**Task to complete**
Report how many lines of the listing contain the string "ease", with no other words.

**Records provided**
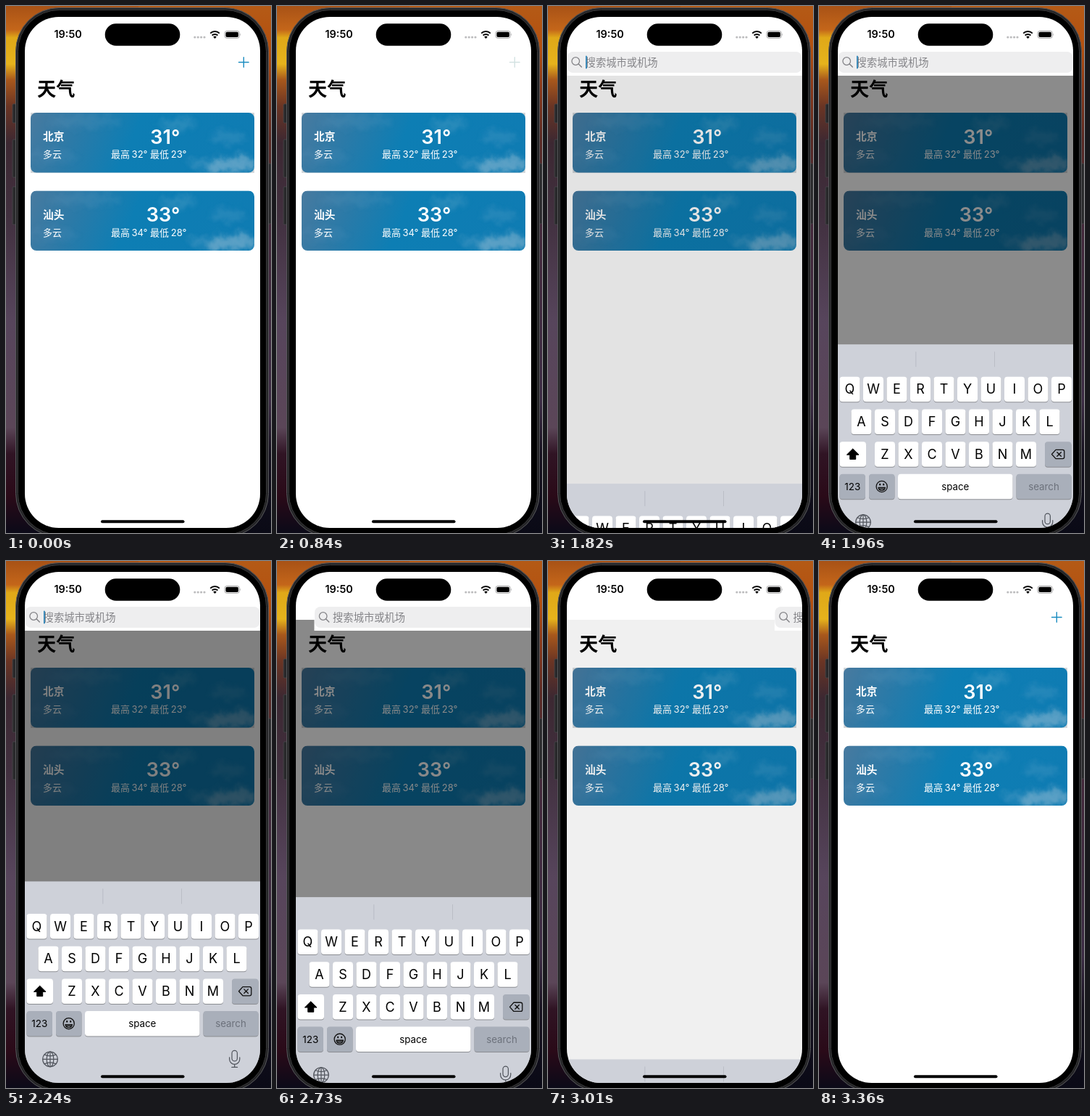
An HTML page for the animation above (3.64 s loop, 366 by 726 pixels).

```html
<!DOCTYPE html>
<html lang="zh">
<head>
<meta charset="utf-8">
<style>
  html, body { margin: 0; width: 100%; height: 100%; overflow: hidden; background: #000; }
  svg { display: block; width: 366px; height: 726px; }
  text { font-family: Inter, "Noto Sans CJK SC", "Noto Sans CJK", sans-serif; white-space: pre; }
  .mid { text-anchor: middle; }
  .end { text-anchor: end; }
  .line { fill: none; stroke-linecap: round; stroke-linejoin: round; }
</style>
</head>
<body>
<svg viewBox="0 0 366 726">
  <defs>
    <linearGradient id="skyL" x2="0" y2="1">
      <stop offset="0" stop-color="#a85216"/><stop offset=".045" stop-color="#c4661a"/>
      <stop offset=".06" stop-color="#dfa818"/><stop offset=".11" stop-color="#e6b31c"/>
      <stop offset=".14" stop-color="#a8581c"/><stop offset=".19" stop-color="#6b3524"/>
      <stop offset=".26" stop-color="#3c2832"/><stop offset=".4" stop-color="#41303f"/>
      <stop offset=".6" stop-color="#57455c"/><stop offset=".8" stop-color="#5b4658"/>
      <stop offset=".85" stop-color="#301424"/><stop offset=".93" stop-color="#2a0a18"/>
      <stop offset="1" stop-color="#0b0a18"/>
    </linearGradient>
    <linearGradient id="skyR" x2="0" y2="1">
      <stop offset="0" stop-color="#b45a16"/><stop offset=".08" stop-color="#b4500f"/>
      <stop offset=".15" stop-color="#8c3a1a"/><stop offset=".25" stop-color="#5a2a24"/>
      <stop offset=".4" stop-color="#43283a"/><stop offset=".75" stop-color="#3c2c44"/>
      <stop offset=".85" stop-color="#15101e"/><stop offset="1" stop-color="#0a0a16"/>
    </linearGradient>
    <linearGradient id="blue" x2="1" y2=".12">
      <stop offset="0" stop-color="#487a9f"/><stop offset=".25" stop-color="#2a7aa8"/>
      <stop offset=".5" stop-color="#0d7eb4"/><stop offset="1" stop-color="#0f7cb3"/>
    </linearGradient>
    <filter id="cloud" x="-5%" y="-10%" width="110%" height="120%">
      <feGaussianBlur stdDeviation="4" result="soft"/>
      <feTurbulence type="fractalNoise" baseFrequency=".07" numOctaves="3" seed="4"/>
      <feDisplacementMap in="soft" scale="16" xChannelSelector="R" yChannelSelector="G"/>
    </filter>
    <clipPath id="screen"><rect x="26" y="15" width="325" height="704" rx="47"/></clipPath>
    <clipPath id="cardClip"><rect width="309" height="82.6" rx="8"/></clipPath>
    <g id="sky" clip-path="url(#cardClip)">
      <rect width="309" height="83" fill="url(#blue)"/>
      <g filter="url(#cloud)" fill="#9dc0d6">
        <ellipse cx="290" cy="69" rx="20" ry="9" opacity=".5"/>
        <ellipse cx="259" cy="71" rx="15" ry="8" opacity=".5"/>
        <ellipse cx="274" cy="78" rx="30" ry="6" opacity=".3"/>
        <ellipse cx="232" cy="72" rx="14" ry="6" opacity=".25"/>
        <ellipse cx="203" cy="16" rx="26" ry="7" opacity=".2"/>
        <ellipse cx="272" cy="34" rx="24" ry="8" opacity=".16"/>
        <ellipse cx="75" cy="12" rx="50" ry="9" opacity=".1"/>
        <ellipse cx="30" cy="60" rx="35" ry="10" opacity=".08"/>
      </g>
    </g>
  </defs>

  <rect width="183" height="726" fill="url(#skyL)"/>
  <rect x="183" width="183" height="726" fill="url(#skyR)"/>

  <g fill="#29292b" stroke="#4a4a4d" stroke-width=".8">
    <rect x="9" y="135" width="6" height="26" rx="1.5"/>
    <rect x="9" y="184" width="6" height="52" rx="1.5"/>
    <rect x="9" y="249" width="6" height="52" rx="1.5"/>
    <rect x="361" y="217" width="5" height="83" rx="1.5"/>
  </g>
  <rect x="13.5" y="2.5" width="349" height="729" rx="60" fill="#242426" stroke="#56575a"/>
  <rect x="16.5" y="5.5" width="343" height="723" rx="57" fill="#000" stroke="#39393b"/>

  <g clip-path="url(#screen)">
    <rect x="26" y="15" width="325" height="704" fill="#fff"/>
    <path id="plus" class="line" d="M321.5 77.5h13.6M328.3 70.7v13.6" stroke-width="1.4"/>
    <text x="43" y="123.5" font-size="26.2" font-weight="700">天气</text>
    <rect x="34" y="147" width="309" height="83" fill="#d3d7da"/>
    <g id="cards"></g>
    <rect id="dim" x="26" y="81" width="325" height="638"/>

    <g id="bar">
      <rect x="26" y="60" width="325" height="36" fill="#fff"/>
      <rect x="26.5" y="63" width="324" height="29" rx="8" fill="#eeeeef"/>
      <path class="line" d="M42.3 80l4 4" stroke="#848488" stroke-width="1.5"/>
      <circle cx="38.2" cy="76" r="5.3" fill="none" stroke="#848488" stroke-width="1.3"/>
      <text x="51.6" y="82.6" font-size="14.3" fill="#858589">搜索城市或机场</text>
      <rect id="caret" x="52" y="68.5" width="1.8" height="18" rx=".9" fill="#2c83b8"/>
    </g>

    <g id="keyboard"></g>
    <rect x="131" y="708.3" width="115.5" height="4" rx="2"/>
  </g>

  <rect x="136.7" y="24.2" width="103.6" height="30.6" rx="15.3"/>
  <text x="66.5" y="44.3" font-size="14.4" font-weight="600">19:50</text>
  <g fill="#bcbcbe">
    <circle cx="260.8" cy="43" r="1.6"/><circle cx="265.2" cy="43" r="1.6"/>
    <circle cx="269.6" cy="43" r="1.6"/><circle cx="274" cy="43" r="1.6"/>
  </g>
  <path class="line" d="M282.2 37.6a9 9 0 0 1 12.6 0M284.6 40.5a5.6 5.6 0 0 1 7.8 0" stroke="#000" stroke-width="2" style="stroke-linecap:butt"/>
  <path d="M286.2 42.6a3.4 3.4 0 0 1 4.6 0l-2.3 2.4z"/>
  <rect x="302" y="34.4" width="20.4" height="10" rx="3.2" fill="none" stroke="#9c9c9e" stroke-width=".9"/>
  <rect x="303.4" y="35.8" width="17.6" height="7.2" rx="2"/>
  <path d="M323.5 37.6q1.4 1.8 0 3.6z" fill="#9c9c9e"/>
</svg>

<script>
const $ = id => document.getElementById(id);

const card = (y, city, temp, high, low) => `
  <g transform="translate(34 ${y})" fill="#fff">
    <use href="#sky"/>
    <text x="17" y="38.3" font-size="14.7" font-weight="700">${city}</text>
    <text x="17" y="62.3" font-size="13">多云</text>
    <text class="end" x="206.3" y="42.6" font-size="27" font-weight="600">${temp}°</text>
    <text x="111" y="62.3" font-size="13">最高</text>
    <text class="end" x="161.5" y="62.3" font-size="13">${high}°</text>
    <text x="165" y="62.3" font-size="13">最低</text>
    <text class="end" x="215.5" y="62.3" font-size="13">${low}°</text>
  </g>`;
$('cards').innerHTML = card(147, '北京', 31, 32, 23) + card(254.4, '汕头', 33, 34, 28);

// Keyboard, drawn with its top edge at y = 0
const WHITE = '#fff', GREY = '#a9afba';
const key = (x, y, w, fill, label = '', size = 18, ink = '#000') => `
  <rect x="${x}" y="${y + 1}" width="${w}" height="34.5" rx="4" fill="#8b8d92"/>
  <rect x="${x}" y="${y}" width="${w}" height="34.5" rx="4" fill="${fill}"/>
  <text class="mid" x="${x + w / 2}" y="${y + 17.2 + size * .36}" font-size="${size}" fill="${ink}">${label}</text>`;
const row = (letters, x, y) =>
  [...letters].map((c, i) => key(x + i * 32.5, y, 28, WHITE, c)).join('');

$('keyboard').innerHTML = `
  <rect x="26" width="325" height="290" fill="#ced1d9"/>
  <path d="M133.8 10v21M242.5 10v21" stroke="#babdc5"/>
  ${row('QWERTYUIOP', 28.5, 44.5)}
  ${row('ASDFGHJKL', 44.5, 89.3)}
  ${key(28.5, 134, 36.5, WHITE)}
  ${row('ZXCVBNM', 77, 134)}
  ${key(312, 134, 36.5, GREY)}
  ${key(28.5, 178.5, 35.5, GREY, '123', 13.5)}
  ${key(69, 178.5, 35.5, GREY)}
  ${key(109, 178.5, 158.5, WHITE, 'space', 13.3)}
  ${key(272.5, 178.5, 76, GREY, 'search', 13.3, '#6c717b')}
  <path d="M46.7 143.8l8.3 8.2h-4.3v6.2h-8v-6.2h-4.3z" stroke="#000" stroke-linejoin="round"/>
  <g class="line" stroke="#111" stroke-width="1.3">
    <path d="M327 145.2h9.5q2.3 0 2.3 2.3v7.6q0 2.3-2.3 2.3h-9.5l-5.5-6.1zM328.8 148.5l5.6 5.6M334.4 148.5l-5.6 5.6"/>
    <circle cx="86.7" cy="195.8" r="7.6"/>
    <path d="M82 197.2h9.4q-.8 4-4.7 4t-4.7-4zM82.8 199h7.8"/>
  </g>
  <ellipse cx="84.2" cy="193" rx="1" ry="1.4"/><ellipse cx="89.2" cy="193" rx="1" ry="1.4"/>
  <g class="line" stroke="#50545c" stroke-width="1.2">
    <circle cx="61" cy="245" r="10.3"/>
    <ellipse cx="61" cy="245" rx="4.8" ry="10.3"/>
    <path d="M61 234.7v20.6M50.7 245h20.6M53 238.5q8 4 16 0M53 251.5q8-4 16 0"/>
    <rect x="312" y="233" width="7.4" height="14.5" rx="3.7"/>
    <path d="M308.6 242.5v2.3a7.1 7.1 0 0 0 14.2 0v-2.3M315.7 252v4M311.8 256h7.8"/>
  </g>`;

const LOOP = 3640, STEP = 70, WIDTH = 325, KEYBOARD_TOP = 441.3, SCREEN_BOTTOM = 719;
const progress = (t, start, length) => Math.min(1, Math.max(0, (t - start) / length));
const ease = p => p < .5 ? 2 * p * p : 1 - 2 * (1 - p) ** 2;
const spring = ms => {
  const x = Math.max(0, ms) * .0225;
  return 1 - (1 + x) * Math.exp(-x);
};

function draw(now) {
  const t = Math.floor(now % LOOP / STEP) * STEP;
  const leave = ease(progress(t, 2631, 500));
  const bar = ease(progress(t, 880, 300)) - leave;
  const open = spring(t - 1781) * (1 - leave);

  $('plus').setAttribute('stroke', t >= 840 && t < 1190 ? '#d3e2e2' : '#1a8cc0');
  $('bar').setAttribute('transform', `translate(${WIDTH * (1 - bar)} 0)`);
  $('caret').setAttribute('opacity', t >= 1680 && t < 2380 ? 1 : 0);
  $('dim').setAttribute('opacity', open / 2);
  const top = SCREEN_BOTTOM - (SCREEN_BOTTOM - KEYBOARD_TOP) * open;
  $('keyboard').setAttribute('transform', `translate(0 ${top})`);
}

const begin = performance.now();
(function tick() {
  draw(performance.now() - begin);
  requestAnimationFrame(tick);
})();
</script>
</body>
</html>
```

**Result of the task**
3